NOTE: There was a ton of activity throughout the district to close out the school year. We shine a light on a number of those events, initiatives and accomplishments in a series of Talk Ups titled “Finishing APStrong.”
Out of the hundreds of Atlanta Public Schools graduates who walked across the stage at the Georgia World Congress Center last week, two mattered the most to Forrest Hill Academy Principal Dr. Zawadaski Robinson.
It was the two students who, after long stints at Forrest Hill, got back on track academically and behaviorally in time to “walk” with their classmates at their respective home schools.
“That is our goal, that is our target,” said Robinson, who just completed his first year as principal after two years as the assistant principal at Forrest Hill, a non-traditional school for students in grades six through 12. Most of its approximately 300 students were sent there due to discipline infractions at their home schools.
“While they are here, we want to work with them to get them back on track,” Robinson said. “We want to help them make better decisions, so that when they return to their home school they can be successful.”
Robinson said this past school year was a very successful one due to the implementation of two key initiatives: Social Emotional Learning (SEL) and Restorative Practices.

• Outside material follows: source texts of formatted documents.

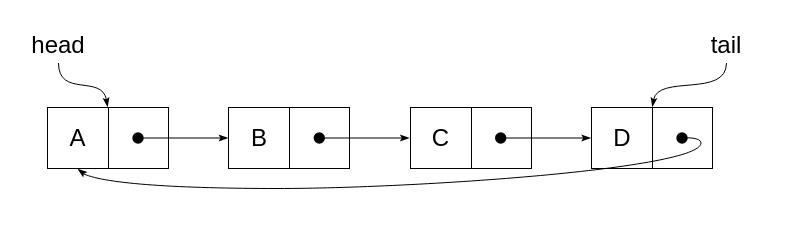
<!DOCTYPE html>
<html lang="en">
<head>
<meta charset="utf-8">
<title>Circular linked list</title>
<style>
:root { --ink: #000; --paper: #fff; }
* { box-sizing: border-box; }
html, body { margin: 0; }
body { width: 785px; height: 235px; overflow: hidden; background: var(--paper); }
.diagram {
  position: relative; width: 785px; height: 235px; overflow: hidden;
  color: var(--ink); font: 24px/28px "Liberation Sans", Arial, sans-serif;
}
.label { position: absolute; top: 31px; width: 80px; text-align: center; }
.label-head { left: 18px; }
.label-tail { left: 686px; }
.node {
  position: absolute; top: 107px; width: 122px; height: 61.5px;
  display: grid; grid-template-columns: 61px 1fr;
  border: 1px solid var(--ink);
}
.value {
  display: flex; align-items: center; justify-content: center;
  border-right: 1px solid var(--ink);
}
.node-a { left: 46.5px; }
.node-b { left: 228px; }
.node-c { left: 409.5px; }
.node-d { left: 591px; }
.links { position: absolute; inset: 0; }
.link { fill: none; stroke: var(--ink); stroke-width: 1; }
.tip, .dot { fill: var(--ink); }
</style>
</head>
<body>
<main class="diagram">
  <span class="label label-head">head</span>
  <span class="label label-tail">tail</span>

  <div class="node node-a"><span class="value">A</span><span class="next"></span></div>
  <div class="node node-b"><span class="value">B</span><span class="next"></span></div>
  <div class="node node-c"><span class="value">C</span><span class="next"></span></div>
  <div class="node node-d"><span class="value">D</span><span class="next"></span></div>

  <svg class="links" width="785" height="235" viewBox="0 0 785 235" aria-hidden="true">
    <defs>
      <path id="tip" class="tip" d="M0 0L-10 -3.5L-8 0L-10 3.5Z"/>
      <g id="next-link">
        <circle class="dot" r="5.7"/>
        <path class="link" d="M0 0H83"/>
        <use href="#tip" x="90.5"/>
      </g>
    </defs>
    <use href="#next-link" x="138" y="138"/>
    <use href="#next-link" x="319.3" y="138"/>
    <use href="#next-link" x="500.7" y="138"/>

    <path class="link" d="M58.5 63C58.5 98 102 74 106.5 100"/>
    <use href="#tip" transform="translate(107.7 107.3) rotate(80)"/>
    <path class="link" d="M726.5 63C726.5 98 658 74 653.5 100"/>
    <use href="#tip" transform="translate(652.3 107.3) rotate(100)"/>

    <circle class="dot" cx="682" cy="138" r="5.7"/>
    <path class="link" d="M682 138C696 137 701 140 701 143C701 169 414 188.500 278 188.500C180 188.500 106 184 84 174"/>
    <use href="#tip" transform="translate(77.5 168.7) rotate(218)"/>
  </svg>
</main>
</body>
</html>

SEL, which has been adopted by the district as a conflict resolution strategy, is the process through which children and adults acquire and effectively apply the knowledge, attitudes, and skills necessary to understand and manage emotions, set and achieve positive goals, feel and show empathy for others, establish and maintain positive relationships, and make responsible decisions. Restorative Practices is a disciplinary measure that is less punitive, and focuses on having the child examine ways in which he or she may in the future avoid situations that caused them to be assigned to Forrest Hill.
“We have to get away from the punitive mindset and move toward the restorative,” Robinson said. “It is hard work, because it is a complete culture shift not only for the students, but for parents, teachers and administrators.
“We have to get to the point where we believe that there is no such thing as a bad child, just a child who makes poor choices,” Robinson said. “To do that we have to engage the students, reinforce positivity, get them to feel good about who they are.”
As such, Robinson and his staff have put in place a number of activities designed to bolster student morale and help them make better decisions. For example, students who have shown progress in their classwork and behavior are allowed to visit nearby Hutchinson Elementary School to assist with reinforcing academic skills, reading stories to students, and speaking to the students about the importance of having good character. This gives the Forrest Hill students an opportunity to serve as leaders while making a positive impact on the community.
Additionally this year, Robinson and his staff:
- Arranged for local barbers to come to the school twice a month to give free haircuts to students who need them
- Hosted monthly awards ceremonies for students who displayed good behavior, academic progress and near perfect attendance
- Organized a career fair, which attracted participation from more than 15 businesses and organizations, including Chick-fil-A and Publix, which hired a combined 30 students, Primerica, Next Step Staffing, Atlanta Metropolitan State College and Atlanta Technical College
- Worked with the Georgia House of Representatives to provide students who showed exemplary growth with official certificates of achievement
- Established a relationship with officials at Arkansas Baptist College to help worthy students gain admission
These programs, coupled with hard work from the 55 staff members at Forrest Hill, helped the school have a very successful year, Robinson said.
“Our discipline problems plummeted and student morale is way up,” Robinson said. “We want to build on this success next year. We want to stay focused on our goal of presenting these students with viable, positive options in order to make a difference in their lives.”